>>

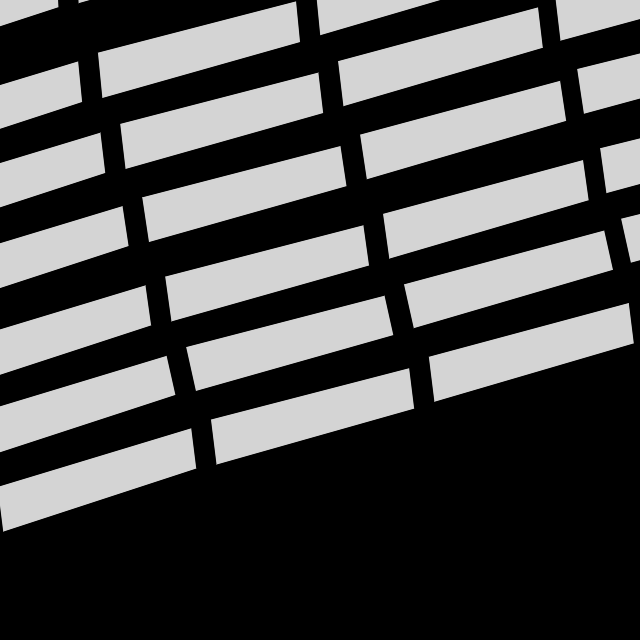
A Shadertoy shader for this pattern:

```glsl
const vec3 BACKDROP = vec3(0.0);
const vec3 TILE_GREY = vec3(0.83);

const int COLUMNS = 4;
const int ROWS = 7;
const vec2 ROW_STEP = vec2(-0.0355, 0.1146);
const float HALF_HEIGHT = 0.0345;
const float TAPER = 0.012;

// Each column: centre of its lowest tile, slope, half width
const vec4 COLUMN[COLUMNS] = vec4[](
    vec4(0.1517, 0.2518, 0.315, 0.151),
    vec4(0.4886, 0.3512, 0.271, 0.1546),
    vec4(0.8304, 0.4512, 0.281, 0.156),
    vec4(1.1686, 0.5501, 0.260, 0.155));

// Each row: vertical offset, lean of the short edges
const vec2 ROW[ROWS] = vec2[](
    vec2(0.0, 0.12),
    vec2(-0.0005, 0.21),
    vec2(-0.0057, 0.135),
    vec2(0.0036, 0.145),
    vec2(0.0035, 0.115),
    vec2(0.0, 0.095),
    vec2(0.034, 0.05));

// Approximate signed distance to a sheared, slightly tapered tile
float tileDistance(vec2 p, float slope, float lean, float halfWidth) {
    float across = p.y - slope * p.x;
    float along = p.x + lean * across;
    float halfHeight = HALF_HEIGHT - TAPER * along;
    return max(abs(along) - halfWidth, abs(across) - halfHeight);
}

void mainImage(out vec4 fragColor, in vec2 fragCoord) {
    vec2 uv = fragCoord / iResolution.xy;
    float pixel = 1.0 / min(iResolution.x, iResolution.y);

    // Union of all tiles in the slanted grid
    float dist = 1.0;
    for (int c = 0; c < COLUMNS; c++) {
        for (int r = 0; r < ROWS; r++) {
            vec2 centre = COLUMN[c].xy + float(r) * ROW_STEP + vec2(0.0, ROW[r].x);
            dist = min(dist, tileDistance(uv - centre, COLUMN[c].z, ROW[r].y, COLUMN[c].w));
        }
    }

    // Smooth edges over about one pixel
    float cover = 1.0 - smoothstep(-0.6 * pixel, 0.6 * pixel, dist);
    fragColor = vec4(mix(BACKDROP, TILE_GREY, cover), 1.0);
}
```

<<

[About this exercise]
Report every line in the listing that holds the word "slope".

[Task solution]
// Each column: centre of its lowest tile, slope, half width
float tileDistance(vec2 p, float slope, float lean, float halfWidth) {
    float across = p.y - slope * p.x;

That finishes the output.